Stored data
━━━

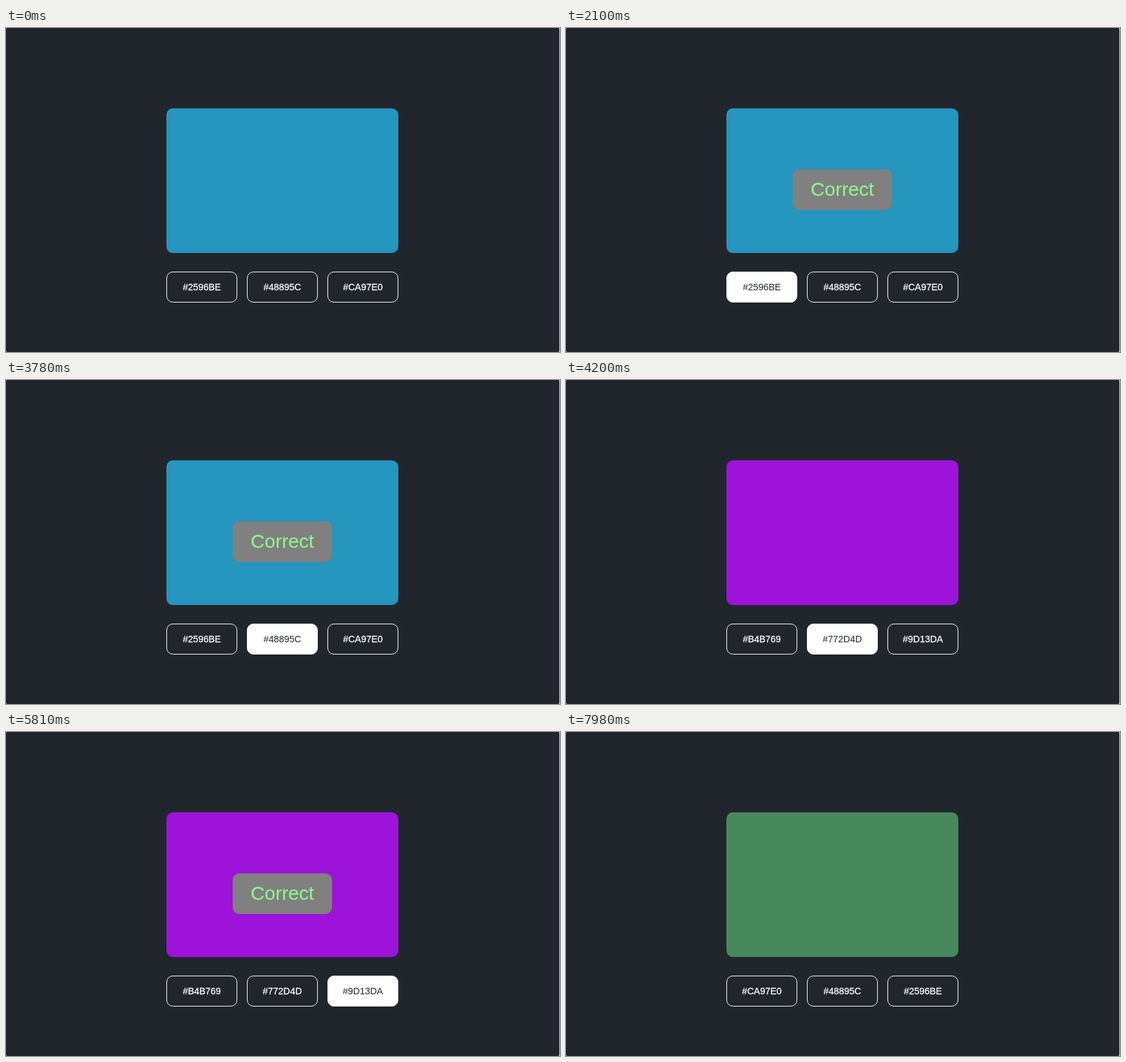
An HTML page that plays this animation: 860x504 px, repeating every 8000 ms.

```html
<!DOCTYPE html>
<html lang="en">
<head>
<meta charset="utf-8">
<title>Guess the colour</title>
<style>
  :root { --dark: #21262d; --loop: 8s step-end infinite; }
  * { box-sizing: border-box; }
  html, body { margin: 0; width: 100%; height: 100%; overflow: hidden; background: #d4d5d7; }
  body { position: relative; font-family: "Liberation Sans", Arial, sans-serif; }

  .page {
    position: absolute; left: 0; top: 0; width: 859px; height: 504px;
    background: var(--dark); border-radius: 2px;
  }
  .swatch, .option, .popup { position: absolute; border-radius: 10px; }
  .swatch {
    left: 249px; top: 125px; width: 360px; height: 225px;
    animation: swatch var(--loop);
  }
  .option {
    left: var(--x); top: 379px; width: 110px; height: 48px;
    border: 1px solid #fff; color: #fff;
    font-size: 14.4px; line-height: 46px; text-align: center;
    -webkit-text-stroke: .3px;
  }
  .option span { position: absolute; inset: 0; visibility: hidden; }
  .option span:nth-child(1) { animation: round1 var(--loop); }
  .option span:nth-child(2) { animation: round2 var(--loop); }
  .option span:nth-child(3) { animation: round3 var(--loop); }
  .first  { --x: 249px; animation: hover1 var(--loop); }
  .second { --x: 374px; animation: hover2 var(--loop); }
  .third  { --x: 499px; animation: hover3 var(--loop); }

  .popup {
    left: 352px; top: 220px; width: 154px; height: 63px;
    background: #808080; color: #90ee90;
    font-size: 30px; line-height: 62px; text-align: center;
    -webkit-text-stroke: .3px;
    box-shadow: 0 0 2px rgba(128, 128, 128, .5);
    visibility: hidden; animation: popup var(--loop);
  }

  @keyframes swatch {
    0% { background: #2596be; }
    52.5% { background: #9d13da; }
    99.75%, 100% { background: #48895c; }
  }
  @keyframes round1 {
    0% { visibility: visible; }
    52.5%, 100% { visibility: hidden; }
  }
  @keyframes round2 {
    0%, 99.75%, 100% { visibility: hidden; }
    52.5% { visibility: visible; }
  }
  @keyframes round3 {
    0% { visibility: hidden; }
    99.75%, 100% { visibility: visible; }
  }
  @keyframes popup {
    0%, 52.5%, 99.75%, 100% { visibility: hidden; }
    26.25%, 72.625% { visibility: visible; }
  }
  @keyframes hover1 {
    0%, 32.375%, 100% { background: transparent; color: #fff; -webkit-text-stroke-width: .3px; }
    14.875% { background: #fff; color: var(--dark); -webkit-text-stroke-width: 0; }
  }
  @keyframes hover2 {
    0%, 63.875%, 100% { background: transparent; color: #fff; -webkit-text-stroke-width: .3px; }
    47.25% { background: #fff; color: var(--dark); -webkit-text-stroke-width: 0; }
  }
  @keyframes hover3 {
    0%, 82.25%, 100% { background: transparent; color: #fff; -webkit-text-stroke-width: .3px; }
    64.75% { background: #fff; color: var(--dark); -webkit-text-stroke-width: 0; }
  }
</style>
</head>
<body>
  <div class="page">
    <div class="swatch"></div>
    <div class="popup">Correct</div>
    <div class="option first"><span>#2596BE</span><span>#B4B769</span><span>#CA97E0</span></div>
    <div class="option second"><span>#48895C</span><span>#772D4D</span><span>#48895C</span></div>
    <div class="option third"><span>#CA97E0</span><span>#9D13DA</span><span>#2596BE</span></div>
  </div>
</body>
</html>
```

━━━

▶ **WHAT IS BEING ASKED**: Type out all of the records exactly, leaving out any picture.

▶ **ANSWER SECTION**:
An HTML page that plays this animation: 860x504 px, repeating every 8000 ms.

```html
<!DOCTYPE html>
<html lang="en">
<head>
<meta charset="utf-8">
<title>Guess the colour</title>
<style>
  :root { --dark: #21262d; --loop: 8s step-end infinite; }
  * { box-sizing: border-box; }
  html, body { margin: 0; width: 100%; height: 100%; overflow: hidden; background: #d4d5d7; }
  body { position: relative; font-family: "Liberation Sans", Arial, sans-serif; }

  .page {
    position: absolute; left: 0; top: 0; width: 859px; height: 504px;
    background: var(--dark); border-radius: 2px;
  }
  .swatch, .option, .popup { position: absolute; border-radius: 10px; }
  .swatch {
    left: 249px; top: 125px; width: 360px; height: 225px;
    animation: swatch var(--loop);
  }
  .option {
    left: var(--x); top: 379px; width: 110px; height: 48px;
    border: 1px solid #fff; color: #fff;
    font-size: 14.4px; line-height: 46px; text-align: center;
    -webkit-text-stroke: .3px;
  }
  .option span { position: absolute; inset: 0; visibility: hidden; }
  .option span:nth-child(1) { animation: round1 var(--loop); }
  .option span:nth-child(2) { animation: round2 var(--loop); }
  .option span:nth-child(3) { animation: round3 var(--loop); }
  .first  { --x: 249px; animation: hover1 var(--loop); }
  .second { --x: 374px; animation: hover2 var(--loop); }
  .third  { --x: 499px; animation: hover3 var(--loop); }

  .popup {
    left: 352px; top: 220px; width: 154px; height: 63px;
    background: #808080; color: #90ee90;
    font-size: 30px; line-height: 62px; text-align: center;
    -webkit-text-stroke: .3px;
    box-shadow: 0 0 2px rgba(128, 128, 128, .5);
    visibility: hidden; animation: popup var(--loop);
  }

  @keyframes swatch {
    0% { background: #2596be; }
    52.5% { background: #9d13da; }
    99.75%, 100% { background: #48895c; }
  }
  @keyframes round1 {
    0% { visibility: visible; }
    52.5%, 100% { visibility: hidden; }
  }
  @keyframes round2 {
    0%, 99.75%, 100% { visibility: hidden; }
    52.5% { visibility: visible; }
  }
  @keyframes round3 {
    0% { visibility: hidden; }
    99.75%, 100% { visibility: visible; }
  }
  @keyframes popup {
    0%, 52.5%, 99.75%, 100% { visibility: hidden; }
    26.25%, 72.625% { visibility: visible; }
  }
  @keyframes hover1 {
    0%, 32.375%, 100% { background: transparent; color: #fff; -webkit-text-stroke-width: .3px; }
    14.875% { background: #fff; color: var(--dark); -webkit-text-stroke-width: 0; }
  }
  @keyframes hover2 {
    0%, 63.875%, 100% { background: transparent; color: #fff; -webkit-text-stroke-width: .3px; }
    47.25% { background: #fff; color: var(--dark); -webkit-text-stroke-width: 0; }
  }
  @keyframes hover3 {
    0%, 82.25%, 100% { background: transparent; color: #fff; -webkit-text-stroke-width: .3px; }
    64.75% { background: #fff; color: var(--dark); -webkit-text-stroke-width: 0; }
  }
</style>
</head>
<body>
  <div class="page">
    <div class="swatch"></div>
    <div class="popup">Correct</div>
    <div class="option first"><span>#2596BE</span><span>#B4B769</span><span>#CA97E0</span></div>
    <div class="option second"><span>#48895C</span><span>#772D4D</span><span>#48895C</span></div>
    <div class="option third"><span>#CA97E0</span><span>#9D13DA</span><span>#2596BE</span></div>
  </div>
</body>
</html>
```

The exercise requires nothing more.